There weren’t too many birds at the lake, but there were four adult Eared Grebes feeding their chicks on the lake, and also a group of Savannah and Clay-colored Sparrows flitting about in the bushes. A Killdeer, American Goldfinches, Cedar Waxwings, and Red-winged Blackbirds flew above me.

My eBird checklist from the lake.

Cedar Waxwing,

IMG_5304

Cattails,

IMG_5327

At the slough east of our house I found many more birds than at the lake: a Great Blue Heron, dozens of American Coots, a Black-bellied Plover, common Goldeneyes, Black-capped Chickadees, Red-winged Blackbirds, Redheads, Savannah Sparrows, a male and female Northern Harrier, Spotted Sandpiper, Pied-billed Grebes, and more.

My eBird checklist from the slough.

I spent an hour watching the birds at the slough until I noticed one of my brothers on our deck, barbecuing hamburgers, so I headed home

This Solitary Sandpiper was feeding in a group of five other Solitary Sandpipers and a juvenile Spotted Sandpiper,

IMG_5337

“BirdWatch Canada” Monarch Butterfly Article

Part of my Young Ornithologist Internship last fall, at the Long Point Bird Observatory in Ontario, was a personal research project on the Monarch Butterfly migration at Long Point, which is one of three Monarch Butterfly reserves in Canada.

Instead of a final report, I was asked to write an article for BirdWatch Canada as part of that, I had to learn Excel to help update Monarch data from LPBO from 2007 to 2011. The other part was writing the article based on that data and my fall project, to update an article Tara Crewe wrote in 2007.

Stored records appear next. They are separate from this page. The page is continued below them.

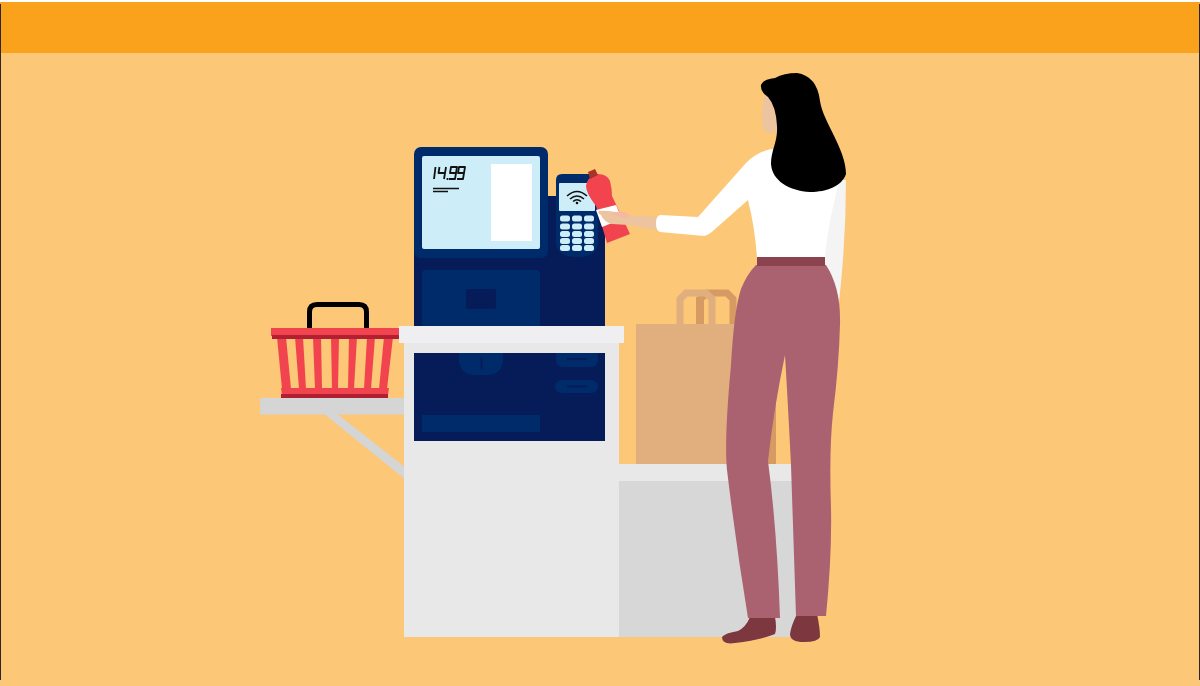
<!DOCTYPE html>
<html lang="en">
<head>
<meta charset="utf-8">
<title>Self-checkout</title>
<style>
:root {
  --wall: #fcc777; --band: #faa21b; --edge: #2b2620;
  --navy: #051c58; --blue: #002b6b; --screen: #cdeef8; --ink: #111;
  --white: #fff; --counter: #e8e8e8; --counter-top: #efeef0; --shelf: #d7d7d7; --tray: #d5d5d5;
  --red: #f1444f; --red-dark: #b01f32;
  --bag: #e1af7e; --bag-dark: #d69b62;
  --skin: #ecc4a0; --sleeve-shade: #f4f4f4;
  --trousers: #aa6170; --belt: #8c4350; --shoe: #7d373f;
}
html, body { margin: 0; overflow: hidden; background: var(--wall); }
svg { display: block; width: 1200px; height: 686px; }
.navy { fill: var(--navy); } .blue { fill: var(--blue); }
.screen { fill: var(--screen); } .white { fill: var(--white); }
.red { fill: var(--red); } .red-dark { fill: var(--red-dark); }
.skin { fill: var(--skin); } .trousers { fill: var(--trousers); } .shoe { fill: var(--shoe); }
.line { fill: none; stroke: var(--ink); stroke-width: 1.6; }
.price { fill: none; stroke: var(--ink); stroke-width: 1.8; stroke-linejoin: round; }
</style>
</head>
<body>
<svg viewBox="0 0 1200 686" role="img" aria-label="A woman scans a bottle at a self-checkout till">
  <defs>
    <g id="key-row">
      <rect width="10" height="6" rx="2.5"/>
      <rect x="12" width="10" height="6" rx="2.5"/>
      <rect x="24" width="10" height="6" rx="2.5"/>
    </g>
    <path id="digit-nine" d="M7 6H1L2 0H8L6 12H0"/>
  </defs>

  <g id="background">
    <rect width="1200" height="686" fill="var(--wall)"/>
    <rect width="1200" height="53" fill="var(--band)"/>
    <rect class="white" width="1200" height="2"/>
    <path d="M0.5 4V680M1199.5 4V680" stroke="var(--edge)"/>
  </g>

  <g id="paper-bag">
    <path d="M700 324V299L707 293H727L733 299V324" fill="none" stroke="var(--bag-dark)" stroke-width="7"/>
    <path d="M680 324V299L686 293H706L712 299V324" fill="none" stroke="var(--bag)" stroke-width="7"/>
    <rect x="696" y="297" width="8" height="27" fill="var(--bag-dark)"/>
    <rect x="740" y="324" width="36" height="140" fill="var(--bag-dark)"/>
    <path d="M636 324H760L768 464H636Z" fill="var(--bag)"/>
  </g>

  <g id="bagging-shelf">
    <rect x="618" y="480" width="190" height="157" fill="var(--shelf)"/>
    <rect x="618" y="464" width="190" height="17" fill="var(--counter)"/>
  </g>

  <g id="basket-tray">
    <path d="M323 413H336L406 468V480Z" fill="var(--tray)"/>
    <rect x="260" y="398" width="146" height="16.5" fill="var(--tray)"/>
  </g>

  <g id="basket">
    <path d="M309.500 329V312Q309.500 304.500 317 304.500H359Q366.500 304.500 366.500 312V329" fill="none" stroke="#000" stroke-width="5"/>
    <path class="red" d="M277 337H286L291 389H282ZM295 337H303L306 389H299ZM313 337H321L322 389H315ZM331 337H339L338 389H332ZM349 337H357L354 389H348ZM367 337H375L371 389H364ZM384 337H393L387 389H379Z"/>
    <rect class="red" x="271" y="328" width="130" height="8"/>
    <rect class="red-dark" x="272" y="335" width="128" height="4"/>
    <path class="red" d="M281 388H389L388 395H282Z"/>
    <rect class="red-dark" x="281" y="394" width="107" height="4"/>
  </g>

  <g id="checkout-till">
    <rect x="404" y="340" width="215" height="297" fill="var(--counter)"/>
    <path class="navy" d="M414 196H605V441H414Z"/>
    <rect class="blue" x="422" y="270" width="118" height="60" rx="4"/>
    <rect class="navy" x="466" y="289" width="30" height="20" rx="2"/>
    <path class="blue" d="M459 352H503V361Q501 375 487 375H475Q461 375 459 361Z"/>
    <path d="M481.500 357V369" stroke="var(--navy)" stroke-width="2"/>
    <path class="blue" d="M556 352H598V361Q597 367 590 367H564Q556 367 556 360Z"/>
    <rect class="blue" x="555" y="380" width="43" height="13" rx="6.500"/>
    <path d="M567 359H587M567 386.500H587" stroke="var(--navy)" stroke-width="2"/>
    <rect class="blue" x="422" y="415" width="118" height="17"/>
    <path d="M404 342H619V353H404Z" fill="var(--counter)"/>
    <path d="M399 326H624V343H399Z" fill="var(--counter-top)"/>
  </g>

  <g id="till-display">
    <rect class="blue" x="414" y="147" width="134" height="111" rx="7"/>
    <rect class="screen" x="422" y="156" width="118" height="93" rx="2"/>
    <rect class="white" x="491" y="164" width="41" height="77"/>
    <g class="price" role="img" aria-label="14.99">
      <title>14.99</title>
      <path d="M435.500 167L434 179M439.500 167L438.500 173H445M446 167L444 179M447.500 178V180"/>
      <use href="#digit-nine" x="449" y="167"/>
      <use href="#digit-nine" x="457" y="167"/>
    </g>
    <path class="line" d="M433 188.500H459M433 191.500H448"/>
  </g>

  <g id="card-reader">
    <path class="blue" d="M556 180Q556 174 562 174H591Q598 174 598 180V243Q597 257 577 257Q557 257 556 243Z"/>
    <rect class="screen" x="559" y="183" width="36" height="28" rx="1"/>
    <g id="contactless-signal">
      <path class="line" d="M567 196Q577 187 587 196M570 199Q577 193 584 199M573 201.500Q577 198 581 201.500"/>
      <circle cx="577" cy="203" r="1.300" fill="var(--ink)"/>
    </g>
    <g id="keypad" class="screen">
      <use href="#key-row" x="560" y="215.500"/>
      <use href="#key-row" x="560" y="223.500"/>
      <use href="#key-row" x="560" y="231"/>
      <use href="#key-row" x="560" y="238"/>
      <use href="#key-row" x="560" y="245"/>
    </g>
  </g>

  <g id="bottle">
    <path class="red" d="M590 178L598 174Q607 174 610 181Q612 189 612 196L630 234L607 243L596 206Q586 193 586 186Q587 180 590 178Z"/>
    <path class="white" d="M596 210L616 205L622 219L602 227Z"/>
    <path d="M588 172L595 169L598 175L590 179Z" fill="#a93324"/>
  </g>

  <g id="woman">
    <g id="shoes" class="shoe">
      <path d="M750 617H775Q777 628 775 634Q760 640 735 643Q722 645 722 637Q725 633 738 631Q746 627 750 617Z"/>
      <path d="M797 614H817Q820 628 820 637Q818 642 804 642Q790 642 790 634Q791 626 797 614Z"/>
    </g>
    <path id="far-arm" d="M834 180L846 180Q846 240 839 302Q836 284 825 264V230Z" fill="var(--sleeve-shade)"/>
    <g id="reaching-hand" class="skin">
      <path d="M658 217L625 215Q612 210 599 211Q597 213 601 215Q604 222 612 224L629 225L658 230Z"/>
      <path d="M612 214Q621 209 630 215L626 219Z" fill="#f5b8a0"/>
    </g>
    <path id="face" class="skin" d="M766 92Q762 104 762 116Q762 130 766 132Q771 134 776 132L779 150H800V94Z"/>
    <path id="blouse" class="white" d="M771 149Q757 152 746 163L698 217L660 215Q656 216 656 223Q656 231 660 232L704 236Q709 235 714 230L748 200Q755 228 757 258H825Q827 228 839 182L825 160Z"/>
    <path id="trousers" class="trousers" d="M756 265H826Q841 288 840 324Q839 365 833 413Q829 450 831 508Q832 555 826 616H796L791 465Q788 405 785 355Q774 407 768 461Q777 530 780 618H748Q736 545 727 470Q724 440 731 365Q734 310 741 289Q747 274 756 265Z"/>
    <rect id="belt" x="757" y="257" width="68" height="9" fill="var(--belt)"/>
    <path id="hair" d="M768 97Q760 92 761 85Q763 79 775 78Q784 73 797 73Q817 76 820 101C823 122 846 149 846 174C842 186 827 192 810 192C790 191 772 181 771 164C771 150 778 142 777 126Q776 106 768 97Z"/>
  </g>
</svg>
</body>
</html>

Getting the article ready involved a lot of work with a fairly short deadline, but just like the Young Ornithologist Internship, it was an amazing opportunity for a young naturalist to get involved with research and to be trusted with some serious work. I had lots of great support and help from the LPBO staff — Stu, Dayna, Tara, and Janice. My research project article was just published in the Winter edition of the quarterly Bird Watch Canada, from Bird Studies Canada. Here it is! — click to enlarge.

BirdWatchCanadaMonarchArticle